I recently learned that companies can outsource corporate whistleblowing to a piece of software, confirming that there really is an app for everything.
“Whistleblowing software is a type of issue management solution that provides employees with anonymous options to report issues related to fraud, harassment, theft, embezzlement, corruption, and so on, giving organizations the ability to uncover these workplace problems.” (G2.com)
This issue arose out of a talk this week co-hosted by three university affiliated institutes, including the University of Alberta’s AI4Society, on the topic of whistleblowers and self-regulation in the technology space. The discussion was centered around whether companies could effectively self-regulate and how enhanced legal protections in Europe along with technology solutions might afford whistleblowers greater protections.
The panel included two legal experts from Portugal, one of whom is working as a data protection officer in the financial services sector, and a business professor from the University of Alberta whose research is focused on organizational scandals.
My immediate question with respect to whistleblower software is – where does this information go? Is this information externally reported to authorities, such as regulators, or does it remain internal to the company?
Imagine you’re an employee at Enron, trying to blow the whistle on fraudulent accounting practices, or an employee at Volkswagen who knows something isn’t quite right about emissions reporting. In both these cases, if the information remained internal, even if it was communicated to the CEO, the highest office in the organization, the likelihood that the information would result in any positive change would have been non-existent. The truly big scandals may be sanctioned by organizational culture and business practices. ROI for unethical business practices can be a powerful incentive.
At the same time, whistleblowers take an enormous amount of personal risk. As U of A professor Tim Hannigan shared, the cultural norms of an organization have a strong impact on how individuals are treated and whistleblowers, who speak out against a group, are typically ostracized. What are the privacy implications for this software? Does someone using a whistleblowing app risk being identified?
Let’s assume the whistleblower goes external – to the media or to regulators – even then, it may be challenging to gain traction. Typically, the issue needs to be impactful enough to cause a scandal and fuel sustained public outrage, at which point, regulators may step in and issue fines, private lawsuits may be launched, or the company's stock price may be impacted. These "financial pain events" are what can cause a company to take action.

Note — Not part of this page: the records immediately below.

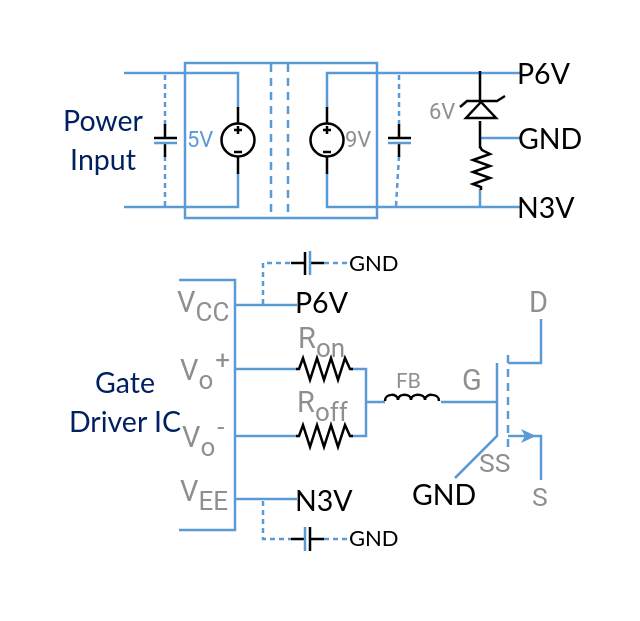
<!DOCTYPE html>
<html lang="en">
<head>
<meta charset="utf-8">
<title>Isolated gate driver circuit</title>
<style>
:root {
  --paper: #ffffff;
  --wire: #5b9bd5;
  --part: #000000;
  --block: #002060;
  --note: #8f8f8f;
}
* { box-sizing: border-box; }
html, body { margin: 0; overflow: hidden; background: var(--paper); }
.schematic { position: relative; width: 640px; height: 621px; overflow: hidden; background: var(--paper); }
.drawing { position: absolute; inset: 0; display: block; }
.wires { fill: none; stroke: var(--wire); stroke-width: 2.5; }
.dashed { stroke-dasharray: 5 4; }
.barrier { stroke-dasharray: 8 6; }
.parts { fill: none; stroke: var(--part); stroke-width: 2.5; }
.arrow { fill: var(--wire); }

/* Each label is placed by its left edge and the middle of its capitals */
.label { position: absolute; margin: 0; line-height: 0; white-space: nowrap; left: var(--x); top: var(--y); }
.net { font: 28.5px/0 Lato, sans-serif; color: var(--part); }
.net.small { font-size: 22px; }
.block { font: 28.5px/39px Lato, sans-serif; color: var(--block); text-align: center; transform: translate(-50%, -50%); }
.pin { font: 29px/0 Roboto, sans-serif; color: var(--note); }
.pin sub, .pin sup { position: relative; font-size: 26px; line-height: 0; vertical-align: baseline; }
.pin sub { top: 9px; }
.pin sup { top: -11px; margin-left: 2px; }
.value { font: 22px/0 Roboto, sans-serif; color: var(--note); }
.value.supply { color: var(--wire); }
.value.bead { font: 20.5px/0 Lato, sans-serif; }
</style>
</head>
<body>
<main class="schematic">
  <svg class="drawing" width="640" height="621" viewBox="0 0 640 621" aria-hidden="true">
    <defs>
      <g id="source">
        <circle r="16.5"/>
        <path d="M0 -33V-17M0 17V34M-4 -10H4M0 -14V-6M-4 12H4"/>
      </g>
      <path id="resistor" d="M0 0H3L7 -11L14 11L21 -11L28 11L35 -11L42 11L49 -11L54 0H57"/>
    </defs>

    <g class="wires">
      <!-- isolated supply -->
      <rect x="185" y="63" width="192" height="155"/>
      <path d="M124 73H238V108M124 207H238V173"/>
      <path d="M521 73H327V108M521 207H327V173"/>
      <path class="barrier" d="M271 64V217M288 64V217"/>
      <path class="dashed" d="M165 75V126M165 156V206M399 75V126M399 156L396 206"/>
      <path d="M481 138H520M480 189V207"/>

      <!-- gate driver -->
      <path d="M179 280H235V530H179"/>
      <path d="M235 305H297M235 369H297M235 436H297M235 499H297"/>
      <path d="M351 369H366V436H351M366 402H385M441 402H497"/>
      <path class="dashed" d="M263 304V263H291M324 263H352M263 501V539H291M324 539H352"/>

      <!-- transistor -->
      <path d="M497 363V436L455 478"/>
      <path class="barrier" d="M508 355V447"/>
      <path d="M508 363H541V319M508 436H541V480"/>
    </g>
    <polygon class="arrow" points="521,429 536,436 521,443 525,436"/>

    <g class="parts">
      <use href="#source" x="238" y="140"/>
      <use href="#source" x="327" y="140"/>

      <!-- decoupling capacitors -->
      <path d="M165 124V138M154 138H177M165 144V157"/>
      <path d="M399 124V138M388 138H411M399 144V157"/>
      <path d="M291 263H305M305 252V275M311 263H324"/>
      <path d="M291 539H305M310 527V551M311 539H324"/>
      <g stroke="var(--wire)">
        <path d="M154 143H177M388 143H411M310 251V275M305 527V551"/>
      </g>

      <!-- zener clamp and bias resistor -->
      <path d="M480 71V101M460 107L467 101H497L505 96M481 102L466 118H496ZM480 121V148"/>
      <path d="M480 147L482 150L490 154L473 160L490 166L473 172L490 178L473 184L481 187V190"/>

      <!-- gate resistors and ferrite bead -->
      <use href="#resistor" x="296" y="369"/>
      <use href="#resistor" x="296" y="436"/>
      <path d="M385 401C385 393 398 393 398 400C398 393 411 393 411 400C411 393 425 393 425 400C425 393 439 393 439 401"/>
    </g>
  </svg>

  <p class="label block" style="--x:103px; --y:140px">Power<br>Input</p>
  <p class="label block" style="--x:125px; --y:402px">Gate<br>Driver IC</p>

  <span class="label value supply" style="--x:187px; --y:140px">5V</span>
  <span class="label value" style="--x:345px; --y:140px">9V</span>
  <span class="label value" style="--x:429px; --y:112px">6V</span>
  <span class="label net" style="--x:517px; --y:73px">P6V</span>
  <span class="label net" style="--x:518px; --y:138px">GND</span>
  <span class="label net" style="--x:517px; --y:207px">N3V</span>

  <span class="label pin" style="--x:177px; --y:302px">V<sub>CC</sub></span>
  <span class="label pin" style="--x:180px; --y:370px">V<sub>o</sub><sup>+</sup></span>
  <span class="label pin" style="--x:182px; --y:437px">V<sub>o</sub><sup>-</sup></span>
  <span class="label pin" style="--x:180px; --y:491px">V<sub>EE</sub></span>

  <span class="label net small" style="--x:349px; --y:263px">GND</span>
  <span class="label net" style="--x:295px; --y:302px">P6V</span>
  <span class="label net" style="--x:295px; --y:500px">N3V</span>
  <span class="label net small" style="--x:349px; --y:538px">GND</span>

  <span class="label pin" style="--x:298px; --y:338px">R<sub>on</sub></span>
  <span class="label pin" style="--x:297px; --y:402px">R<sub>off</sub></span>
  <span class="label value bead" style="--x:396px; --y:380px">FB</span>

  <span class="label pin" style="--x:462px; --y:380px">G</span>
  <span class="label pin" style="--x:529px; --y:302px">D</span>
  <span class="label pin" style="--x:479px; --y:463px; font-size:26.5px">SS</span>
  <span class="label pin" style="--x:532px; --y:497px; font-size:26.5px">S</span>
  <span class="label net" style="--x:412px; --y:494px">GND</span>
</main>
</body>
</html>
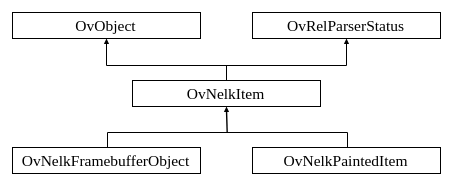
<!DOCTYPE html>
<html lang="en">
<head>
<meta charset="utf-8">
<title>Class inheritance diagram</title>
<style>
:root { --ink: #000; --paper: #fff; }
* { box-sizing: border-box; }
html, body { margin: 0; background: var(--paper); }
.diagram {
  position: relative;
  width: 453px;
  height: 186px;
  overflow: hidden;
  background: var(--paper);
  color: var(--ink);
  font: 15.5px/25px "Liberation Serif", "Times New Roman", serif;
}
.connectors { position: absolute; inset: 0; fill: none; stroke: var(--ink); }
.connectors .arrowhead { fill: var(--ink); stroke: none; }
.node {
  position: absolute;
  width: 189px;
  height: 27px;
  padding-right: 2px;
  border: 1px solid var(--ink);
  background: var(--paper);
  text-align: center;
  white-space: nowrap;
}
.base { top: 12px; }
.item { top: 80px; left: 132px; }
.derived { top: 147px; }
.left { left: 12px; }
.right { left: 252px; }
</style>
</head>
<body>
<main class="diagram">
  <svg class="connectors" width="453" height="186" viewBox="0 0 453 186" aria-hidden="true">
    <defs>
      <polygon id="arrowhead" class="arrowhead" points="0,0 2.6,5.5 -2.6,5.5"/>
    </defs>
    <path d="M106.5 42V65.5H346.5V42M226.5 65.5V80"/>
    <path d="M107.5 147V132.5H347.5V147"/>
    <path d="M227.2 132.5L226.5 110" stroke-width="1.4"/>
    <use href="#arrowhead" x="106.5" y="38.5"/>
    <use href="#arrowhead" x="346.5" y="38.5"/>
    <use href="#arrowhead" x="226.5" y="106.5"/>
  </svg>
  <div class="node base left">OvObject</div>
  <div class="node base right">OvRelParserStatus</div>
  <div class="node item">OvNelkItem</div>
  <div class="node derived left">OvNelkFramebufferObject</div>
  <div class="node derived right">OvNelkPaintedItem</div>
</main>
</body>
</html>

Yet, in a post-Trump era, the goal posts for what qualifies as a scandal have shifted. At the same time, we see a warp-speed media cycle where public outrage comes and goes in short order. There are few media organizations left with the resources to provide deep investigative analysis of the Watergate level. Thus, many unethical issues , outside of the most egregious acts of lawlessness, may not get too much attention – not enough to illicit real change.
In light of all of this, why would someone risk being a whistleblower? There are issues of personal conscience, of course, and that’s important. However, doing the right thing can come at a high personal cost. While it’s easy to self-righteously say people need to speak up, it places an awful lot of risk on an individual, their livelihood, their family and their physical safety. Even with increased legal protections, and new technologies for reporting, as one of the legal experts bluntly put it – “snitches get stiches”. Retribution for speaking up and speaking out against an organization doesn’t seem to be something we can solve with an app.
More about whistleblowing and the GDPR - https://edps.europa.eu/data-protection/data-protection/reference-library/whistleblowing_en
Signal is an app used to organize in ways that are protected - https://signalfoundation.org/
Ethics Dialogue was co-organized by the Center for Digital Ethics and Policy (CDEP) at Loyola University Chicago, the AI4Society Signature Area at the University of Alberta and the Weizenbaum Institute for the Networked Society in Berlin.
Rita de Sousa Costa - TMT Associate at PLMJ, Portugal
Inês de Castro Ruivo - PLMJ TMT, Telecommunications, Media and Technology
Tim Hannigan - University of Alberta Assistant Professor - Department of Strategy, Entrepreneurship and Management